___ Exercise data

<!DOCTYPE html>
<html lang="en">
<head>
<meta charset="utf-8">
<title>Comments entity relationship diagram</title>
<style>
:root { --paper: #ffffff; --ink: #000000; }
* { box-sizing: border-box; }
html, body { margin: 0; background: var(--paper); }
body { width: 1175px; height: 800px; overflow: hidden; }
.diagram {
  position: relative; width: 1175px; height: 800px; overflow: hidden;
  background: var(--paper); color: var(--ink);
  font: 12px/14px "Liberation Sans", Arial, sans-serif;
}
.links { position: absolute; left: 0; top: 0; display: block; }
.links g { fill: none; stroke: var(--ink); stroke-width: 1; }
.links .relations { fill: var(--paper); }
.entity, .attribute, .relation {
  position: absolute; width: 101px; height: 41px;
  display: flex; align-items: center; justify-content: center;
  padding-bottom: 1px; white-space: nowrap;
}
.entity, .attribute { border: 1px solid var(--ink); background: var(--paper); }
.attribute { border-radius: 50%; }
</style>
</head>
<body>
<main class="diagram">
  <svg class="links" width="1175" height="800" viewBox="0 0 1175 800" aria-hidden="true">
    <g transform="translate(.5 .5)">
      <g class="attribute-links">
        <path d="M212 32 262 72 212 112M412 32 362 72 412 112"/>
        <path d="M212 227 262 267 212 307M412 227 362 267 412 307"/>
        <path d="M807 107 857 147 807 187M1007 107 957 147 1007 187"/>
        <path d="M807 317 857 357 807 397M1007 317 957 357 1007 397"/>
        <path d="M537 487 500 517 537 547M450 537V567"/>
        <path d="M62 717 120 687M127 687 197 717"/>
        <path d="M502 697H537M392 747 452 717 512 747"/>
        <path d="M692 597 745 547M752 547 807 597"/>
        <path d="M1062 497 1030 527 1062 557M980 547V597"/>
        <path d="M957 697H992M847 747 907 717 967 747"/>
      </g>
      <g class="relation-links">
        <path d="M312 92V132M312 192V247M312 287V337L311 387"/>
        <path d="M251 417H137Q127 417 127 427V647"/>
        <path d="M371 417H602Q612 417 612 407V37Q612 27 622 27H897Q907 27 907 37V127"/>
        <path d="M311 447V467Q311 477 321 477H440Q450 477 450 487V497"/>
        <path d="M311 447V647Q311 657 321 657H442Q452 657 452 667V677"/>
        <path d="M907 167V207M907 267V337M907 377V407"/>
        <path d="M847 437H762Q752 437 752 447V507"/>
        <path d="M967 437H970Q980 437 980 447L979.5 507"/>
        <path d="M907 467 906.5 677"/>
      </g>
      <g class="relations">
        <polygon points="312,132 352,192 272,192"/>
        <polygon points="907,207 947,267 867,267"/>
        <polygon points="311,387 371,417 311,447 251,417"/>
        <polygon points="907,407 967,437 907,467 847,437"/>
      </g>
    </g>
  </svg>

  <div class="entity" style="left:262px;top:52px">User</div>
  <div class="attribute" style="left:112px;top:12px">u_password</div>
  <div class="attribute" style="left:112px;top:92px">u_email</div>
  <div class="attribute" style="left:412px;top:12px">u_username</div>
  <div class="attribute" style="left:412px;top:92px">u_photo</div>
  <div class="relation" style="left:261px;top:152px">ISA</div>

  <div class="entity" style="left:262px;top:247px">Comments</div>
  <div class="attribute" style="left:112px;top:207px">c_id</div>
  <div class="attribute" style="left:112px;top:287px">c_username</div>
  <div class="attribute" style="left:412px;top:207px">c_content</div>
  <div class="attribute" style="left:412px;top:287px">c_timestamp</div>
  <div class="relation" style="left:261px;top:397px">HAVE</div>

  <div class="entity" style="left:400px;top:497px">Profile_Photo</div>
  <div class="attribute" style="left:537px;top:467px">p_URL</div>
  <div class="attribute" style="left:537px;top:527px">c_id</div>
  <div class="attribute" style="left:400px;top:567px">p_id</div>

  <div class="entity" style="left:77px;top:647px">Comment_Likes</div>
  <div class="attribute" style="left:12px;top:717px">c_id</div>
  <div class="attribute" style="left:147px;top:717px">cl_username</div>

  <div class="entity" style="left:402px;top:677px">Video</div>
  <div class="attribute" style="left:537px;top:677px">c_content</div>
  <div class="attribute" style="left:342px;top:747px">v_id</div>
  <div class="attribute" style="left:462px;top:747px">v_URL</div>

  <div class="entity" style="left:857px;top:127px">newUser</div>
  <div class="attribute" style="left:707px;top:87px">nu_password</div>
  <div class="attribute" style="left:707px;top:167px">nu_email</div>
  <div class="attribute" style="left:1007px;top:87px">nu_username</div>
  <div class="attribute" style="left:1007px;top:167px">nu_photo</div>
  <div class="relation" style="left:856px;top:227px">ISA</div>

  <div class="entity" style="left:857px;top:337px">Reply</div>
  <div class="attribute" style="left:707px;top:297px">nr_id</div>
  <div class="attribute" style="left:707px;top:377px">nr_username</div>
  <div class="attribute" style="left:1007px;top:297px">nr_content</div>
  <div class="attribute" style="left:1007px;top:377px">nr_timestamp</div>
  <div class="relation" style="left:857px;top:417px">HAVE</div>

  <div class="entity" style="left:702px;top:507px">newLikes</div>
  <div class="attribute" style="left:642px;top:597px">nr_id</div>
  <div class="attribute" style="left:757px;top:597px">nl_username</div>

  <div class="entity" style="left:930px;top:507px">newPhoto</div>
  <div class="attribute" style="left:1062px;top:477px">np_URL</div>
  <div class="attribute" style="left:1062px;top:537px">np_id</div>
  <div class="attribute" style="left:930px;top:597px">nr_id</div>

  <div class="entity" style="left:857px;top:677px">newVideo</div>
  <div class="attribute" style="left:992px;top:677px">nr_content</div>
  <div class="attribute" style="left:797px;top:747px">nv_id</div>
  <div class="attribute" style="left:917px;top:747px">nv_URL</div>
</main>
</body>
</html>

______

• **Aim of the exercise**:
Print the listing above from its first line through the line with "position: relative; width: 1175px;", and stop there.

• **Problem solution**:
<!DOCTYPE html>
<html lang="en">
<head>
<meta charset="utf-8">
<title>Comments entity relationship diagram</title>
<style>
:root { --paper: #ffffff; --ink: #000000; }
* { box-sizing: border-box; }
html, body { margin: 0; background: var(--paper); }
body { width: 1175px; height: 800px; overflow: hidden; }
.diagram {
  position: relative; width: 1175px; height: 800px; overflow: hidden;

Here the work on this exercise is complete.